My grandmother rarely, if every, talked about her past, about her family and parents. We can guess at some parts, but that is mostly what they are, guesses. During the last several years of her life, she would talk about her father or mother, and then in the next breath stated that she needed to go back to work, so we never really knew which was real and what was not. This I can say, regardless of how my grandparents marriage might have been, rocky or otherwise, after my grandfather died, she grieved for him until her own death this morning.

I believe my mother summed it up best this morning on the phone, "Another era is over. Grandma had lived a long life, do not know how good it was, for she died with her secrets." Florence "Flossie" MacInnes would have been 102 years old come September.

Peace and blessings to all.


Tuesday, June 3, 2008

Winter leaving slowly

Grace and greetings.

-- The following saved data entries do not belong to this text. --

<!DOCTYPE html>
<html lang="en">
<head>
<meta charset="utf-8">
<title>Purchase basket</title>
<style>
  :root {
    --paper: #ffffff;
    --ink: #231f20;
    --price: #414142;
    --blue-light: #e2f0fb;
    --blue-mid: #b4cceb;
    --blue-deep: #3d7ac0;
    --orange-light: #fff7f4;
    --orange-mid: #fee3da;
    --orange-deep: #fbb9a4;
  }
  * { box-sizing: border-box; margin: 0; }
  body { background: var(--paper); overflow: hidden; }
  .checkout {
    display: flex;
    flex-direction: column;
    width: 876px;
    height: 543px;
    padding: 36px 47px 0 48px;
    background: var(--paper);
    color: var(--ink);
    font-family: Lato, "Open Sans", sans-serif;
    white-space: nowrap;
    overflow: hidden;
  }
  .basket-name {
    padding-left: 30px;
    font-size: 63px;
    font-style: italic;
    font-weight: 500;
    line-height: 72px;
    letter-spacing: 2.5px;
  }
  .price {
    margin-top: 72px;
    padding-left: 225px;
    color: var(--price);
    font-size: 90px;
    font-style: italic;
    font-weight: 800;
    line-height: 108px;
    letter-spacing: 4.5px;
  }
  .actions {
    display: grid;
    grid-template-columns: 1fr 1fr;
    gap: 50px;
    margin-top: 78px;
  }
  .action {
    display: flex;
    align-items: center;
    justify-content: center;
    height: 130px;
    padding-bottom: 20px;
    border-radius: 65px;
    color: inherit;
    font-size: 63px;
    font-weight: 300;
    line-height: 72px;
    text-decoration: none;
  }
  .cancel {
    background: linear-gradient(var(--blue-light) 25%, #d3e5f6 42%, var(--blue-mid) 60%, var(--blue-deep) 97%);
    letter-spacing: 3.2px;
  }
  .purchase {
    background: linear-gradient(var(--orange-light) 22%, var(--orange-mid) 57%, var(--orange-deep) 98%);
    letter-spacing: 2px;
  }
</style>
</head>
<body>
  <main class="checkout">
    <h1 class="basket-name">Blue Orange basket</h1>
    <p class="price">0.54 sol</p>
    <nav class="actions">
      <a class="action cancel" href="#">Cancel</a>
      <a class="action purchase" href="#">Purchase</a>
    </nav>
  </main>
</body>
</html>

To the left, you can see our Million Dollar football field that I wrote about last fall. What you can not see in this picture, is that the playing field is blue, and the yellow/gold circle in the middle of the field is the Barrow High School Whaler. Of course the school colors are blue and gold, hence the colors of the field. The side lines are green, like you would find in any artificial grass. The field was the idea of a Florida woman who raised the money for the field after seeing an article on ESPN. She raised the money and found a way to get the field transported up here, several different companies were involved from Florida, Pennsylvania and other parts of the United States. After preparing the land, to getting everything ready to play on, it cost over a Million Dollars to put in place. Do not get me wrong, I am glad that the village of Barrow has a football field to play on, but a million dollars? Hopefully the other villages in the North Slope will not be pressured in getting their own field.

As you can see in the picture as well, just when we thought summer was on its way, the clouds and cold wind returned. We had a wonder week or so of sunny weather, but the last week or so has been overcast and cold winds. At least the air temperature has remained above freezing for the most part. I saw the field while I was driving out to the end of the road last week, and noticed that it was poking through the melting snow so I stopped and took these two pictures of it. I was wondering how it faired over its first winter, I guess we will find out when football season returns to Barrow.

Peace and blessings.

Sunday, June 1, 2008

Palm Trees in the North

Grace and greetings.

It is now the beginning of June, and the whaling season is over, even though not all twenty two strikes were used. People are starting to leave for their summer fishing and hunting camps. Some will come and go from their camps on a weekly basis, others will stay in the camps through July or August. But it looks like my family and I will be here until the end of July when I will start my vacation after being up here for the year.

As one gets to know the area in the North Slope, one notices the lack of trees. The nearest tree is over a hundred miles away to the south in the Brooks Range. But outside of Barrow, about ten miles or so, on the far edge of the summer fishing "town", we have Palm Trees, year around, just like in the south.

Well, okay they are not exactly Palm trees in the truest of forms; they are driftwood that are planted standing up, with strips of baleen fastened to the top of the wood, giving the appearance of Palm trees. They must be fastened quite well, for they have survived many winters as well as summers here in the North Slope.

But the trees are not the only representations of the south here; we have a restaurant, Pepe's North of the Border Mexican Restaurant. It is run by Fran Tate, she has been here almost thirty years as I understand it. She has also journeyed throughout the world on account of her celebrity status; including a guest on the Tonight Show, when Johnny Carson was host. Since there are only seven or eight restaurants in town, and Pepe's is connected with the Top of the World hotel, she still gets a lot of attention.

Peace and blessings to All.